* _WHAT THE EXERCISE ASKS_:
Nothing but the records, copied exactly and stripped of pictures, should be in the answer.

[Saved entries]

"""

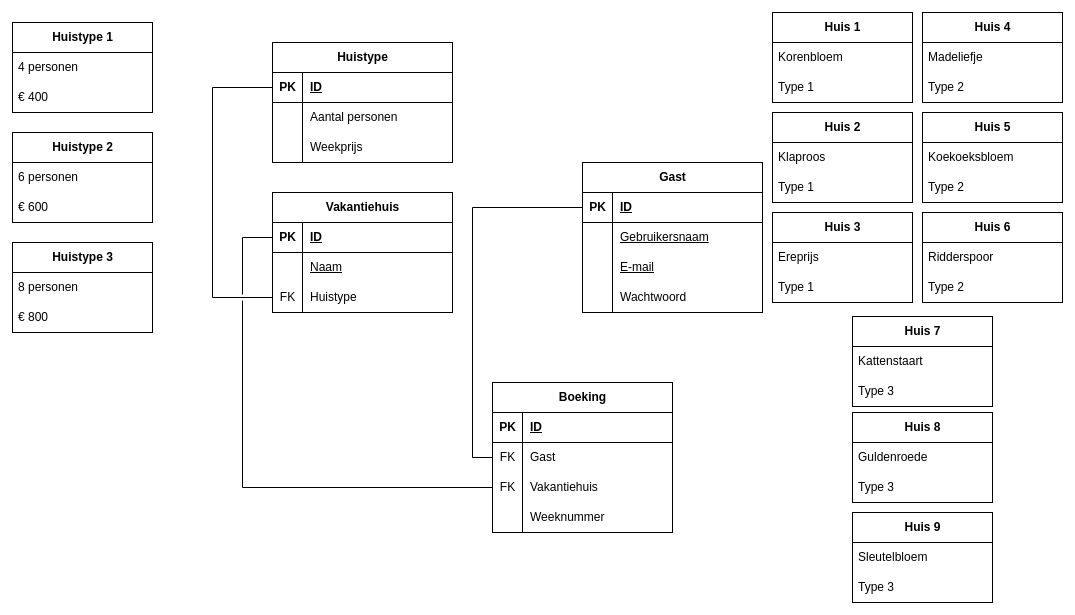
<!DOCTYPE html>
<html lang="nl">
<head>
<meta charset="utf-8">
<title>Datamodel vakantiehuizen</title>
<style>
:root { --ink: #000; --paper: #fff; --row: 30px; }
* { box-sizing: border-box; margin: 0; padding: 0; }
html, body { width: 1075px; height: 615px; overflow: hidden; background: var(--paper); }
.diagram { position: relative; width: 1075px; height: 615px; overflow: hidden; color: var(--ink); font: 12px/29px "Liberation Sans", Arial, Helvetica, sans-serif; white-space: nowrap; }
.connectors { position: absolute; left: 0; top: 0; fill: none; stroke: var(--ink); stroke-width: 1; }
h2 { height: var(--row); font: inherit; font-weight: bold; text-align: center; border-bottom: 1px solid var(--ink); }

.types, .houses, .houses-large { position: absolute; }
.types { left: 12px; top: 22px; display: flex; flex-direction: column; gap: 19px; }
.houses { left: 772px; top: 12px; display: grid; grid-template-columns: 141px 141px; gap: 9px; }
.houses-large { left: 852px; top: 316px; display: flex; flex-direction: column; gap: 9px; }
.houses-large .card:first-child { margin-bottom: -4px; }
.card { width: 141px; height: 91px; border: 1px solid var(--ink); background: var(--paper); }
.card p { height: var(--row); padding-left: 5px; }
.card p:last-child { height: 29px; }

.entity { position: absolute; width: 181px; border: 1px solid var(--ink); background: var(--paper); }
.field { display: grid; grid-template-columns: 30px 1fr; height: var(--row); }
.field:last-child { height: 29px; }
.key { border-right: 1px solid var(--ink); text-align: center; }
.name { padding-left: 7px; }
.primary { font-weight: bold; border-bottom: 1px solid var(--ink); }
.primary .name, .unique .name { text-decoration: underline; }
.huistype { left: 272px; top: 42px; }
.vakantiehuis { left: 272px; top: 192px; }
.gast { left: 582px; top: 162px; }
.boeking { left: 492px; top: 382px; }
</style>
</head>
<body>
<main class="diagram">
  <svg class="connectors" width="1075" height="615" viewBox="0 0 1075 615" aria-hidden="true">
    <g transform="translate(.5 .5)">
      <polyline points="272,87 212,87 212,297 272,297"/>
      <polyline points="272,237 242,237 242,294"/>
      <polyline points="242,300 242,487 492,487"/>
      <polyline points="582,207 472,207 472,457 492,457"/>
    </g>
  </svg>

  <section class="types">
    <article class="card"><h2>Huistype 1</h2><p>4 personen</p><p>€ 400</p></article>
    <article class="card"><h2>Huistype 2</h2><p>6 personen</p><p>€ 600</p></article>
    <article class="card"><h2>Huistype 3</h2><p>8 personen</p><p>€ 800</p></article>
  </section>

  <section class="entity huistype">
    <h2>Huistype</h2>
    <div class="field primary"><span class="key">PK</span><span class="name">ID</span></div>
    <div class="field"><span class="key"></span><span class="name">Aantal personen</span></div>
    <div class="field"><span class="key"></span><span class="name">Weekprijs</span></div>
  </section>

  <section class="entity vakantiehuis">
    <h2>Vakantiehuis</h2>
    <div class="field primary"><span class="key">PK</span><span class="name">ID</span></div>
    <div class="field unique"><span class="key"></span><span class="name">Naam</span></div>
    <div class="field"><span class="key">FK</span><span class="name">Huistype</span></div>
  </section>

  <section class="entity gast">
    <h2>Gast</h2>
    <div class="field primary"><span class="key">PK</span><span class="name">ID</span></div>
    <div class="field unique"><span class="key"></span><span class="name">Gebruikersnaam</span></div>
    <div class="field unique"><span class="key"></span><span class="name">E-mail</span></div>
    <div class="field"><span class="key"></span><span class="name">Wachtwoord</span></div>
  </section>

  <section class="entity boeking">
    <h2>Boeking</h2>
    <div class="field primary"><span class="key">PK</span><span class="name">ID</span></div>
    <div class="field"><span class="key">FK</span><span class="name">Gast</span></div>
    <div class="field"><span class="key">FK</span><span class="name">Vakantiehuis</span></div>
    <div class="field"><span class="key"></span><span class="name">Weeknummer</span></div>
  </section>

  <section class="houses">
    <article class="card"><h2>Huis 1</h2><p>Korenbloem</p><p>Type 1</p></article>
    <article class="card"><h2>Huis 4</h2><p>Madeliefje</p><p>Type 2</p></article>
    <article class="card"><h2>Huis 2</h2><p>Klaproos</p><p>Type 1</p></article>
    <article class="card"><h2>Huis 5</h2><p>Koekoeksbloem</p><p>Type 2</p></article>
    <article class="card"><h2>Huis 3</h2><p>Ereprijs</p><p>Type 1</p></article>
    <article class="card"><h2>Huis 6</h2><p>Ridderspoor</p><p>Type 2</p></article>
  </section>

  <section class="houses-large">
    <article class="card"><h2>Huis 7</h2><p>Kattenstaart</p><p>Type 3</p></article>
    <article class="card"><h2>Huis 8</h2><p>Guldenroede</p><p>Type 3</p></article>
    <article class="card"><h2>Huis 9</h2><p>Sleutelbloem</p><p>Type 3</p></article>
  </section>
</main>
</body>
</html>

"""

* _FINISHED EXERCISE_:
<!DOCTYPE html>
<html lang="nl">
<head>
<meta charset="utf-8">
<title>Datamodel vakantiehuizen</title>
<style>
:root { --ink: #000; --paper: #fff; --row: 30px; }
* { box-sizing: border-box; margin: 0; padding: 0; }
html, body { width: 1075px; height: 615px; overflow: hidden; background: var(--paper); }
.diagram { position: relative; width: 1075px; height: 615px; overflow: hidden; color: var(--ink); font: 12px/29px "Liberation Sans", Arial, Helvetica, sans-serif; white-space: nowrap; }
.connectors { position: absolute; left: 0; top: 0; fill: none; stroke: var(--ink); stroke-width: 1; }
h2 { height: var(--row); font: inherit; font-weight: bold; text-align: center; border-bottom: 1px solid var(--ink); }

.types, .houses, .houses-large { position: absolute; }
.types { left: 12px; top: 22px; display: flex; flex-direction: column; gap: 19px; }
.houses { left: 772px; top: 12px; display: grid; grid-template-columns: 141px 141px; gap: 9px; }
.houses-large { left: 852px; top: 316px; display: flex; flex-direction: column; gap: 9px; }
.houses-large .card:first-child { margin-bottom: -4px; }
.card { width: 141px; height: 91px; border: 1px solid var(--ink); background: var(--paper); }
.card p { height: var(--row); padding-left: 5px; }
.card p:last-child { height: 29px; }

.entity { position: absolute; width: 181px; border: 1px solid var(--ink); background: var(--paper); }
.field { display: grid; grid-template-columns: 30px 1fr; height: var(--row); }
.field:last-child { height: 29px; }
.key { border-right: 1px solid var(--ink); text-align: center; }
.name { padding-left: 7px; }
.primary { font-weight: bold; border-bottom: 1px solid var(--ink); }
.primary .name, .unique .name { text-decoration: underline; }
.huistype { left: 272px; top: 42px; }
.vakantiehuis { left: 272px; top: 192px; }
.gast { left: 582px; top: 162px; }
.boeking { left: 492px; top: 382px; }
</style>
</head>
<body>
<main class="diagram">
  <svg class="connectors" width="1075" height="615" viewBox="0 0 1075 615" aria-hidden="true">
    <g transform="translate(.5 .5)">
      <polyline points="272,87 212,87 212,297 272,297"/>
      <polyline points="272,237 242,237 242,294"/>
      <polyline points="242,300 242,487 492,487"/>
      <polyline points="582,207 472,207 472,457 492,457"/>
    </g>
  </svg>

  <section class="types">
    <article class="card"><h2>Huistype 1</h2><p>4 personen</p><p>€ 400</p></article>
    <article class="card"><h2>Huistype 2</h2><p>6 personen</p><p>€ 600</p></article>
    <article class="card"><h2>Huistype 3</h2><p>8 personen</p><p>€ 800</p></article>
  </section>

  <section class="entity huistype">
    <h2>Huistype</h2>
    <div class="field primary"><span class="key">PK</span><span class="name">ID</span></div>
    <div class="field"><span class="key"></span><span class="name">Aantal personen</span></div>
    <div class="field"><span class="key"></span><span class="name">Weekprijs</span></div>
  </section>

  <section class="entity vakantiehuis">
    <h2>Vakantiehuis</h2>
    <div class="field primary"><span class="key">PK</span><span class="name">ID</span></div>
    <div class="field unique"><span class="key"></span><span class="name">Naam</span></div>
    <div class="field"><span class="key">FK</span><span class="name">Huistype</span></div>
  </section>

  <section class="entity gast">
    <h2>Gast</h2>
    <div class="field primary"><span class="key">PK</span><span class="name">ID</span></div>
    <div class="field unique"><span class="key"></span><span class="name">Gebruikersnaam</span></div>
    <div class="field unique"><span class="key"></span><span class="name">E-mail</span></div>
    <div class="field"><span class="key"></span><span class="name">Wachtwoord</span></div>
  </section>

  <section class="entity boeking">
    <h2>Boeking</h2>
    <div class="field primary"><span class="key">PK</span><span class="name">ID</span></div>
    <div class="field"><span class="key">FK</span><span class="name">Gast</span></div>
    <div class="field"><span class="key">FK</span><span class="name">Vakantiehuis</span></div>
    <div class="field"><span class="key"></span><span class="name">Weeknummer</span></div>
  </section>

  <section class="houses">
    <article class="card"><h2>Huis 1</h2><p>Korenbloem</p><p>Type 1</p></article>
    <article class="card"><h2>Huis 4</h2><p>Madeliefje</p><p>Type 2</p></article>
    <article class="card"><h2>Huis 2</h2><p>Klaproos</p><p>Type 1</p></article>
    <article class="card"><h2>Huis 5</h2><p>Koekoeksbloem</p><p>Type 2</p></article>
    <article class="card"><h2>Huis 3</h2><p>Ereprijs</p><p>Type 1</p></article>
    <article class="card"><h2>Huis 6</h2><p>Ridderspoor</p><p>Type 2</p></article>
  </section>

  <section class="houses-large">
    <article class="card"><h2>Huis 7</h2><p>Kattenstaart</p><p>Type 3</p></article>
    <article class="card"><h2>Huis 8</h2><p>Guldenroede</p><p>Type 3</p></article>
    <article class="card"><h2>Huis 9</h2><p>Sleutelbloem</p><p>Type 3</p></article>
  </section>
</main>
</body>
</html>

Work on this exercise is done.